3. Acknowledge your friend’s hurt feelings

Sias recommends acknowledging the other person’s feelings in your conversation with them: “It shows respect to the person that you’ve acknowledged their side of it.”

If your work friend is hurt by the promotion outcome, you should focus on their feelings more than on your own promotion, Wilding said. “The best way to get over hurt emotions is to get through them, and the best way to do that is to communicate about them,” she said.

You could say, “I know this was important to you. How are you doing?” instead of, “Oh, I know I got this promotion over you. How are you feeling about that?” Wilding said.

If your work friend is openly jealous, do not get defensive about the emotion. Instead, ask questions about it. If you are told that you “stole” the promotion, Wilding suggests validating and mirroring back the same language instead of challenging them with, “That’s not what happened!”

“I would say, ‘I understand you’re feeling like I stole this from you.’ Say the words back to them to make sure they understand that they are being heard,” Wilding said. Then you can follow that up with, “I want to understand more about where that is coming from.”

4. Master the impulse to fix your friend’s feelings

Understand that you cannot control your friend’s reactions. If they are not as enthusiastic as you want about your promotion, do not try to change that.

Wilding said employees can feel that they have to fix their friend’s feelings, but, “That’s not really our responsibility. Our responsibility is to be empathetic and to communicate to the extent that we can.“

Do not go above and beyond your role to make your friend feel better about the situation.

“Watch that you’re not subconsciously trying to make it up for your friend in other ways, because I think we do that where we feel like, ‘Oh, I can fix this hurt by giving them more favorable opportunities,’” Wilding said.

5. Watch your language

Not getting a promotion can sting. As Methot put it, a promotion is a “reflection on each of the parties in terms of their performance and their status” and can signal to an unpromoted employee that perhaps they aren’t good enough.

Be sensitive to your co-worker’s feelings by not gloating about it in front of them. Avoid the dichotomous language of competition of “winning” and “losing,” and “success” and “failure” to discuss how you got the promotion and they didn’t.

“‘Received,’ ‘put into a new position,’ ‘taking on a new role’ would be a much better way to frame it,” Sias said.

If you’re a good friend, you already understand that you should not lord the promotion over your work friend. But you should also avoid direct comparisons between the two of you when talking about it, such as, “Well, I’ve performed better.” Instead of using “better fit,” try “good fit,” Methot suggested.

Talking about the promotion with your friend means understanding that your promotion does not mean their failure.
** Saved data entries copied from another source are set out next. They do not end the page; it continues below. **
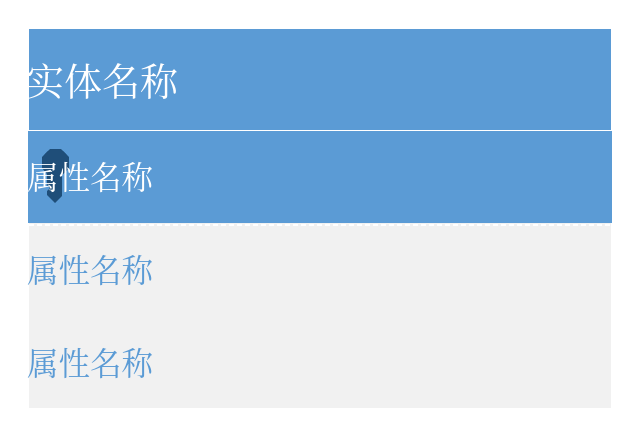
<!DOCTYPE html>
<html lang="zh-CN">
<head>
<meta charset="utf-8">
<title>实体名称</title>
<style>
  :root {
    --blue: #5b9bd5;
    --navy: #1f4e79;
    --panel: #f1f1f1;
    --paper: #ffffff;
  }
  * { box-sizing: border-box; margin: 0; padding: 0; }
  html, body { width: 640px; height: 440px; overflow: hidden; background: var(--paper); }
  body { font-family: "Noto Serif CJK SC", "Noto Serif CJK JP", serif; font-weight: 300; }
  .entity { display: flex; flex-direction: column; width: 582px; margin: 29px 0 0 29px; }
  .entity-name, .attribute { display: flex; align-items: center; white-space: nowrap; }
  .entity-name {
    height: 101px;
    margin-bottom: 1px;
    padding-bottom: 2px;
    background: var(--blue);
    color: var(--paper);
    font-size: 38px;
    font-weight: 300;
    text-indent: -3px;
  }
  .attributes { list-style: none; background: var(--panel); }
  .attribute { height: 92px; padding-bottom: 3px; color: var(--blue); font-size: 31.5px; text-indent: -2px; }
  .attribute:last-child { height: 93px; padding-bottom: 0; }
  .attribute.primary {
    position: relative;
    margin: 0 -1px;
    color: var(--paper);
    background: var(--blue);
    text-indent: -1px;
  }
  .attribute.primary span { position: relative; }
  .key { position: absolute; left: 14px; top: 18px; width: 27px; height: 54px; fill: var(--navy); }
  .divider { display: block; width: 582px; height: 3px; stroke: var(--paper); stroke-width: 2; stroke-dasharray: 5 3; }
  .attribute.primary + li { height: 3px; }
  .attribute.after-divider { height: 89px; padding-bottom: 5px; }
</style>
</head>
<body>
  <section class="entity">
    <h1 class="entity-name">实体名称</h1>
    <ul class="attributes">
      <li class="attribute primary">
        <svg class="key" viewBox="0 0 27 54" aria-hidden="true">
          <path d="M8 0H19L27 8V19L20 26V47L13 54L5 46V42L8 39L5 36V25L0 19V8Z" stroke-linejoin="round"/>
          <circle cx="13.5" cy="13.5" r="13.5"/>
        </svg>
        <span>属性名称</span>
      </li>
      <li role="presentation">
        <svg class="divider" viewBox="0 0 582 3" aria-hidden="true"><line x1="0" y1="2" x2="582" y2="2"/></svg>
      </li>
      <li class="attribute after-divider">属性名称</li>
      <li class="attribute">属性名称</li>
    </ul>
  </section>
</body>
</html>
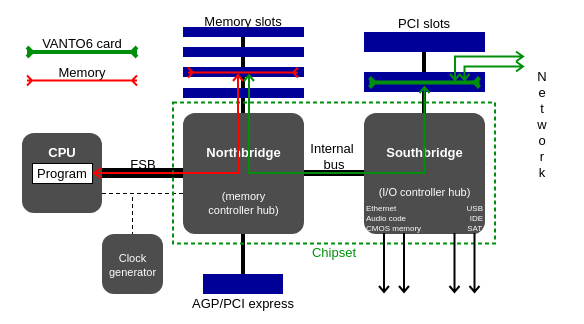
<!DOCTYPE html>
<html lang="en">
<head>
<meta charset="utf-8">
<title>Chipset block diagram</title>
<style>
:root {
  --paper: #fff;
  --ink: #000;
  --block: #4d4d4d;
  --slot: #000099;
  --card: #008f0c;
  --memory: #f00;
}
* { box-sizing: border-box; margin: 0; padding: 0; }
html, body { width: 584px; height: 324px; overflow: hidden; background: var(--paper); }
.diagram {
  position: relative; width: 584px; height: 324px; overflow: hidden;
  font: 13px/16px "Liberation Sans", Arial, sans-serif; color: var(--ink);
}
.layer { position: absolute; left: 0; top: 0; width: 584px; height: 324px; fill: none; }
.label { position: absolute; white-space: nowrap; text-align: center; transform: translateX(-50%); }
.chipset-label { color: var(--card); }
.network { width: 16px; white-space: normal; display: flex; flex-direction: column; }

.slots { position: absolute; display: flex; flex-direction: column; width: 121px; }
.slots i { background: var(--slot); }
.memory-slots { left: 183px; top: 27px; gap: 10.2px; }
.memory-slots i { height: 10px; }
.pci-slots { left: 364px; top: 32px; gap: 20px; }
.pci-slots i { height: 20px; }
.agp-slot { left: 203px; top: 274px; width: 80px; }
.agp-slot i { height: 20px; }

.block {
  position: absolute; background: var(--block); color: var(--paper);
  border-radius: 12px; text-align: center; overflow: hidden; white-space: nowrap;
  font-size: 11px; line-height: 14px;
}
.block h2 { font-size: 13px; line-height: 16px; }
.cpu { left: 22px; top: 133px; width: 80px; height: 80px; padding-top: 12px; }
.program {
  width: 61px; height: 21px; margin: 2px 0 0 9.5px; border: 1px solid var(--ink);
  background: var(--paper); color: var(--ink); font-size: 13px; line-height: 19px;
}
.northbridge { left: 183px; top: 113px; width: 121px; height: 121px; padding-top: 32px; }
.northbridge p { margin-top: 28px; }
.southbridge { left: 364px; top: 113px; width: 121px; height: 121px; padding-top: 32px; }
.southbridge p { margin-top: 24px; }
.clock { left: 102px; top: 234px; width: 61px; height: 60px; padding-top: 17px; }
.ports {
  position: absolute; left: 2px; top: 91px; width: 117px; list-style: none;
  font-size: 8px; line-height: 10px;
}
.ports li { display: flex; justify-content: space-between; }
.ports .wide { margin-right: -4px; }
</style>
</head>
<body>
<main class="diagram">
  <svg class="layer" viewBox="0 0 584 324" aria-hidden="true">
    <g stroke="var(--ink)">
      <path d="M243 27V113M243 233V274M424 40V113" stroke-width="4"/>
      <path d="M102 173H183" stroke-width="10"/>
      <path d="M303 173H364" stroke-width="6"/>
      <path d="M102 193.5H183M132.5 197V234" stroke-dasharray="4 3"/>
    </g>
    <rect x="173" y="102.5" width="322" height="141" stroke="var(--card)" stroke-width="2" stroke-dasharray="4 3"/>
  </svg>

  <div class="slots memory-slots"><i></i><i></i><i></i><i></i></div>
  <div class="slots pci-slots"><i></i><i></i></div>
  <div class="slots agp-slot"><i></i></div>

  <section class="block cpu">
    <h2>CPU</h2>
    <div class="program">Program</div>
  </section>
  <section class="block northbridge">
    <h2>Northbridge</h2>
    <p>(memory<br>controller hub)</p>
  </section>
  <section class="block southbridge">
    <h2>Southbridge</h2>
    <p>(I/O controller hub)</p>
    <ul class="ports">
      <li><span>Ethernet</span><span>USB</span></li>
      <li><span>Audio code</span><span>IDE</span></li>
      <li><span>CMOS memory</span><span class="wide">SATA</span></li>
    </ul>
  </section>
  <section class="block clock">
    <p>Clock<br>generator</p>
  </section>

  <div class="label" style="left:82px;top:36px">VANTO6 card</div>
  <div class="label" style="left:82px;top:65px">Memory</div>
  <div class="label" style="left:243px;top:14px">Memory slots</div>
  <div class="label" style="left:424px;top:16px">PCI slots</div>
  <div class="label" style="left:143px;top:157px">FSB</div>
  <div class="label" style="left:332px;top:141px">Internal</div>
  <div class="label" style="left:334px;top:157px">bus</div>
  <div class="label chipset-label" style="left:334px;top:245px">Chipset</div>
  <div class="label" style="left:243px;top:296px">AGP/PCI express</div>
  <div class="label network" style="left:542px;top:69px"><span>N</span><span>e</span><span>t</span><span>w</span><span>o</span><span>r</span><span>k</span></div>

  <svg class="layer" viewBox="0 0 584 324" aria-hidden="true">
    <defs>
      <path id="forked-line" d="M0 0H110M0 -5L5 0L0 5M110 -5L105 0L110 5"/>
      <path id="port-arrow" d="M0 233V292M-5 286L0 292L5 286"/>
    </defs>
    <g class="card-paths" stroke="var(--card)" stroke-width="2">
      <path d="M249 76V173H424.500V88M244 81L249 75L254 81M419.500 93L424.500 87L429.500 93"/>
      <path d="M455 79V56.500H522M450 74L455 80L460 74M516 51.500L523 56.500L516 61.500"/>
      <path d="M464.500 79V66.500H522M459.500 74L464.500 80L469.500 74M516 61.500L523 66.500L516 71.500"/>
      <use href="#forked-line" x="27" y="52" stroke-width="4"/>
      <use href="#forked-line" x="369.500" y="82.500" stroke-width="4"/>
    </g>
    <g class="memory-paths" stroke="var(--memory)" stroke-width="2">
      <path d="M95 173H238V76M101 168L94 173L101 178M233 81L238 75L243 81"/>
      <use href="#forked-line" x="27" y="80.500"/>
      <use href="#forked-line" x="188" y="72.500"/>
    </g>
    <g class="port-arrows" stroke="var(--ink)" stroke-width="2">
      <use href="#port-arrow" x="384"/>
      <use href="#port-arrow" x="404"/>
      <use href="#port-arrow" x="454.500"/>
      <use href="#port-arrow" x="474.500"/>
    </g>
  </svg>
</main>
</body>
</html>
“Especially in the workplace, there are so many variables that go into who is getting a promotion over someone else,” Wilding said. “It’s really about the person that is going to be the right fit for that role rather than someone winning or losing.”